Up to and including the line with "101V67.500C225.300 62.500 227.600", please set down the entries below exactly, starting from the first line.
[Opening DATA TO EXAMINE section]
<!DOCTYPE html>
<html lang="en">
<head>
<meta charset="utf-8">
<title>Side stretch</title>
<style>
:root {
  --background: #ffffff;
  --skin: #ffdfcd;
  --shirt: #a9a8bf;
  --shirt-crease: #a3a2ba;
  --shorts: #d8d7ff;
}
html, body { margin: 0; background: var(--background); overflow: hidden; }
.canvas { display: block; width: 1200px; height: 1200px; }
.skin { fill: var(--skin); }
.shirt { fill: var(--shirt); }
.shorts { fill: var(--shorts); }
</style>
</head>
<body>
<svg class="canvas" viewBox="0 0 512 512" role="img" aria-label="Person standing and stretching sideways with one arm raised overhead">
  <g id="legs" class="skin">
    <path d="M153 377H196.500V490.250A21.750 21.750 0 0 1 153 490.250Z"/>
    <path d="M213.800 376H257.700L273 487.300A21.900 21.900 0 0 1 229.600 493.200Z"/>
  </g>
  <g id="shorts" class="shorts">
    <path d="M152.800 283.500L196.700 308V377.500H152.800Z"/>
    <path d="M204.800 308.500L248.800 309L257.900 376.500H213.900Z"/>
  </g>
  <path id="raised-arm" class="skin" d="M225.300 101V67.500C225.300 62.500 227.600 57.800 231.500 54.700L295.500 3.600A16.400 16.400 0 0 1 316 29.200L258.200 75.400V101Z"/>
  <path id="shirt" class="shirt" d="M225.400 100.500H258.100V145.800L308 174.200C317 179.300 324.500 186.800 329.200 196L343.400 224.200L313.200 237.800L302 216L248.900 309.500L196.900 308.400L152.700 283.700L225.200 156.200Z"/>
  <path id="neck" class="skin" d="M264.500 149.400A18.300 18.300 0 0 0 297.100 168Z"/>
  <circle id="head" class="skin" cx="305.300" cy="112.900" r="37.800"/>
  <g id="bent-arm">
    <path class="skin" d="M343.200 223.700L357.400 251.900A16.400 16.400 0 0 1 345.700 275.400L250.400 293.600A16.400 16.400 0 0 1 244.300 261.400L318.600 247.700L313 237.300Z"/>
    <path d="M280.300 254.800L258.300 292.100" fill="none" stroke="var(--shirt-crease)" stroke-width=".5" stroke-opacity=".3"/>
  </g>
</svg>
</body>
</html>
[Closing DATA TO EXAMINE section]
§ EXERCISE SOLUTION:
<!DOCTYPE html>
<html lang="en">
<head>
<meta charset="utf-8">
<title>Side stretch</title>
<style>
:root {
  --background: #ffffff;
  --skin: #ffdfcd;
  --shirt: #a9a8bf;
  --shirt-crease: #a3a2ba;
  --shorts: #d8d7ff;
}
html, body { margin: 0; background: var(--background); overflow: hidden; }
.canvas { display: block; width: 1200px; height: 1200px; }
.skin { fill: var(--skin); }
.shirt { fill: var(--shirt); }
.shorts { fill: var(--shorts); }
</style>
</head>
<body>
<svg class="canvas" viewBox="0 0 512 512" role="img" aria-label="Person standing and stretching sideways with one arm raised overhead">
  <g id="legs" class="skin">
    <path d="M153 377H196.500V490.250A21.750 21.750 0 0 1 153 490.250Z"/>
    <path d="M213.800 376H257.700L273 487.300A21.900 21.900 0 0 1 229.600 493.200Z"/>
  </g>
  <g id="shorts" class="shorts">
    <path d="M152.800 283.500L196.700 308V377.500H152.800Z"/>
    <path d="M204.800 308.500L248.800 309L257.900 376.500H213.900Z"/>
  </g>
  <path id="raised-arm" class="skin" d="M225.300 101V67.500C225.300 62.500 227.600 57.800 231.500 54.700L295.500 3.600A16.400 16.400 0 0 1 316 29.200L258.200 75.400V101Z"/>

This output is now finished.